##### Records for the exercise #####
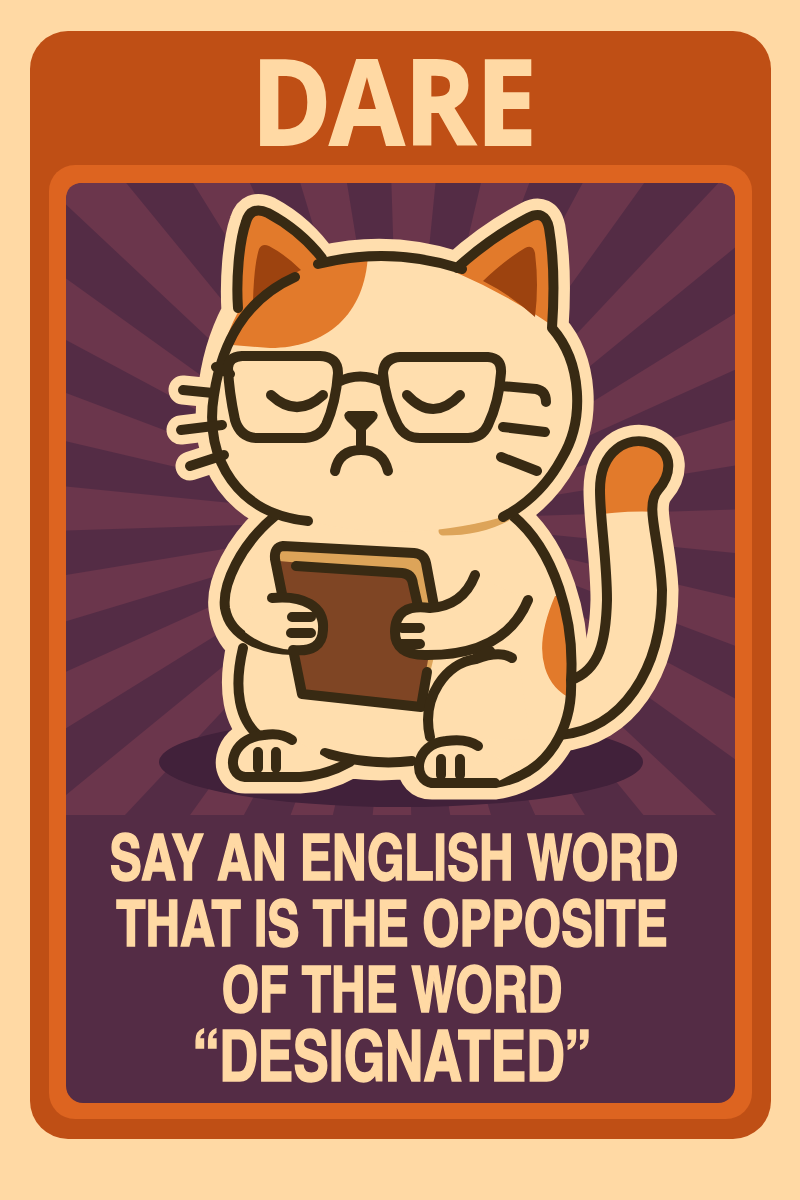
<!DOCTYPE html>
<html lang="en">
<head>
<meta charset="utf-8">
<title>Dare card</title>
<style>
:root {
  --cream: #ffd9a4;
  --fur: #ffdeae;
  --rust: #bf4f15;
  --orange: #dd6420;
  --patch: #e27a2b;
  --ear: #9d430f;
  --plum: #542c45;
  --ray: #6b364c;
  --shadow: #41213a;
  --ink: #382a13;
  --book: #7f4524;
  --pages: #dda459;
}
* { box-sizing: border-box; margin: 0; padding: 0; }
html, body { width: 800px; height: 1200px; overflow: hidden; background: var(--cream); }
.card { position: absolute; left: 30px; top: 31px; width: 741px; height: 1108px; border-radius: 38px; background: var(--rust); }
.frame { position: absolute; left: 49px; top: 165px; width: 703px; height: 954px; border-radius: 26px; background: var(--orange); }
.panel { position: absolute; left: 66px; top: 183px; width: 669px; height: 920px; border-radius: 17px; background: var(--plum); }
.scene { position: absolute; left: 0; top: 0; width: 800px; height: 1200px; }
.title, .line { color: var(--cream); line-height: 0; text-align: center; white-space: nowrap; font-weight: 700; }
.title::before, .line::before { content: ""; display: inline-block; height: var(--rise); }
.title { --rise: 114px; position: absolute; left: 0; top: 31px; width: 788px; font-family: "Open Sans", "Noto Sans", sans-serif; font-size: 118px; transform: scaleX(.92); -webkit-text-stroke: 2px var(--cream); }
.challenge { position: absolute; left: 0; top: 814px; width: 784px; font-family: "TeX Gyre Heros Cn", "Liberation Sans", sans-serif; font-size: 64px; -webkit-text-stroke: 1.5px var(--cream); }
.line { --rise: 66px; display: block; transform: scaleX(.915); }
.line.first { position: relative; left: 2px; }
.line.word { --rise: 69px; font-size: 71px; }
.ink { fill: none; stroke: var(--ink); stroke-width: 10; stroke-linecap: round; stroke-linejoin: round; }
.halo { fill: var(--fur); stroke: var(--fur); stroke-width: 33; stroke-linecap: round; stroke-linejoin: round; }
.fur { fill: var(--fur); }
.patch { fill: var(--patch); }
.inner-ear { fill: var(--ear); }
</style>
</head>
<body>
<main>
  <div class="card"></div>
  <div class="frame"></div>
  <div class="panel"></div>
  <svg class="scene" viewBox="0 0 800 1200" role="img" aria-label="Frowning cat with glasses hugging a book">
    <defs>
      <clipPath id="sky"><path d="M66 815V200Q66 183 83 183H718Q735 183 735 200V815Z"/></clipPath>
      <path id="head" d="M238 312C236 280 239 242 246 222Q251 205 268 213Q300 230 322 262Q390 246 457 268Q490 238 528 218Q545 209 549 228Q556 270 552 328C582 362 585 420 562 458Q541 497 503 517Q400 545 308 521C240 515 203 460 214 395Q218 350 238 312Z"/>
      <path id="body" d="M275 516C240 545 222 585 225 608Q228 632 243 645C233 690 240 720 258 735C228 740 225 777 245 777H300Q325 776 350 762Q380 766 412 762Q415 783 432 783H495C550 775 573 725 571 680C575 620 555 550 512 515Z"/>
      <path id="tail" d="M571 680C600 670 606 640 607 600C607 560 600 520 600 490C600 450 628 436 650 443C675 452 671 475 658 490C644 506 660 540 662 590C662 670 622 730 560 735Z"/>
      <g id="left-whiskers"><path d="M183 390L213 393M181 430L222 425M190 466L224 455"/></g>
      <clipPath id="head-clip"><use href="#head"/></clipPath>
      <clipPath id="body-clip"><use href="#body"/></clipPath>
      <clipPath id="tail-clip"><use href="#tail"/></clipPath>
    </defs>

    <g clip-path="url(#sky)">
      <circle cx="402" cy="520" r="350" pathLength="48" fill="none" stroke="var(--ray)" stroke-width="700" stroke-dasharray="1 1" transform="rotate(-1.8 402 520)"/>
    </g>
    <ellipse cx="401" cy="762" rx="242" ry="45" fill="var(--shadow)"/>

    <g class="halo">
      <use href="#tail" fill="none"/>
      <use href="#body"/>
      <use href="#head"/>
      <use href="#left-whiskers" stroke-width="29"/>
    </g>
    <path d="M577 672C596 664 606 640 607 600L626 600C626 640 610 676 582 700Z" class="fur"/>

    <g id="cat-tail">
      <use href="#tail" class="fur"/>
      <path class="patch" clip-path="url(#tail-clip)" d="M590 430H690V514Q630 508 590 516Z"/>
      <path class="ink" d="M571 680C600 670 606 640 607 600C607 560 600 520 600 490C600 450 628 436 650 443C675 452 671 475 658 490C644 506 660 540 662 590C662 670 622 730 560 735"/>
    </g>

    <g id="cat-body">
      <use href="#body" class="fur"/>
      <g clip-path="url(#body-clip)">
        <path class="patch" d="M555 596Q536 640 545 668Q553 694 580 702V596Z"/>
        <path d="M325 754Q370 767 412 758V764Q370 768 335 760Z" fill="var(--pages)"/>
      </g>
      <path class="ink" d="M275 516C240 545 222 585 225 608C230 638 265 650 293 650M243 648C233 690 240 720 258 735M512 515C555 550 575 620 571 680C573 725 550 775 495 783H432M325 753Q370 766 412 761"/>
      <path d="M443 531Q480 531 506 517" fill="none" stroke="var(--pages)" stroke-width="9" stroke-linecap="round"/>
    </g>

    <g id="book">
      <path d="M283 546L414 553Q424 554 426 563L438 640L422 706L303 694L275 559Q274 547 283 546Z" fill="var(--pages)"/>
      <path d="M279 561L402 572Q412 573 414 583L428 660L420 706L302 694Z" fill="var(--book)"/>
      <path class="ink" d="M434 606L426 563Q424 554 414 553L283 546Q274 547 275 559L302 694L421 707L427 672M296 566L402 573Q412 574 413 584L418 606"/>
    </g>

    <g id="paws">
      <path class="fur" d="M255 597H275C303 596 325 606 323 630Q322 653 293 650Q265 648 245 632Z"/>
      <path class="ink" d="M272 598C303 595 325 606 323 630Q322 653 293 650M292 617H311M291 633H311"/>
      <path class="fur" d="M475 575Q463 606 430 608Q395 603 395 632Q395 655 425 655Q500 660 528 600Z"/>
      <path class="ink" d="M475 575Q463 606 430 608Q395 603 395 632Q395 655 425 655Q505 656 528 600M402 628H420M402 644H420"/>
    </g>

    <g id="legs">
      <path class="fur" d="M429 738C421 695 446 663 480 658L520 665L530 740Z"/>
      <path class="ink" d="M430 737C421 697 446 663 476 659Q500 650 512 658M476 658L490 651"/>
      <path class="fur" d="M245 777C225 775 229 738 264 735Q285 731 297 741L330 760Q320 777 300 777Z"/>
      <path class="ink" d="M350 762Q325 776 300 777H245C225 775 229 738 264 735Q281 732 292 740M258 752V768M276 752V768"/>
      <path class="fur" d="M432 783C412 780 414 744 446 741Q468 737 482 749L520 770L495 783Z"/>
      <path class="ink" d="M495 783H432C412 780 414 744 446 741Q467 738 478 746M441 759V775M460 759V775"/>
    </g>

    <g id="cat-head">
      <use href="#head" class="fur"/>
      <g clip-path="url(#head-clip)">
        <path class="patch" d="M220 200H310L368 240C371 310 330 348 270 348L220 344Z"/>
        <path class="patch" d="M455 272L540 200H570V338Q515 298 455 272Z"/>
        <path class="inner-ear" d="M253 301Q254 265 259 249Q262 243 269 246Q286 255 301 270Q271 284 253 301Z"/>
        <path class="inner-ear" d="M483 281Q505 260 525 248Q533 244 535 253Q539 285 535 317Q511 295 483 281Z"/>
      </g>
      <path class="ink" d="M238 308C236 280 239 242 246 222Q251 205 268 213Q300 230 322 258M318 264Q390 246 462 269M457 268Q490 238 528 218Q545 209 549 228Q556 270 552 328C582 362 585 420 562 458Q541 497 503 517M295 277C248 298 222 340 214 395C203 460 240 515 308 521"/>
      <use href="#left-whiskers" class="ink"/>
      <path class="ink" d="M503 427L545 432M501 457L537 471"/>
    </g>

    <g id="glasses" class="ink" stroke-width="11">
      <path d="M228 368Q228 357 242 356H320Q338 357 338 373Q336 402 326 425Q320 437 305 438H256Q240 437 235 420Q229 392 228 368ZM383 373Q384 358 400 357H488Q502 358 501 373Q499 402 488 425Q482 438 468 438H420Q405 438 398 425Q385 400 383 373ZM338 382Q360 371 383 382M216 367L230 374M501 386L536 389Q546 391 546 402"/>
    </g>

    <g id="face">
      <path class="ink" d="M271 395Q297 419 323 395M407 395Q433 423 460 395M361 428V450M335 471Q339 450 361 450Q383 450 388 471"/>
      <path d="M348 411H374Q381 414 375 421L365 431Q361 434 357 431L347 421Q341 414 348 411Z" fill="var(--ink)"/>
    </g>
  </svg>

  <h1 class="title">DARE</h1>
  <p class="challenge">
    <span class="line first">SAY AN ENGLISH WORD</span>
    <span class="line">THAT IS THE OPPOSITE</span>
    <span class="line">OF THE WORD</span>
    <span class="line word">“DESIGNATED”</span>
  </p>
</main>
</body>
</html>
#####
- Task goal -
Nothing but the lines with "span" should be returned, copied from the entries above.

- Reply to the exercise -
    <span class="line first">SAY AN ENGLISH WORD</span>
    <span class="line">THAT IS THE OPPOSITE</span>
    <span class="line">OF THE WORD</span>
    <span class="line word">“DESIGNATED”</span>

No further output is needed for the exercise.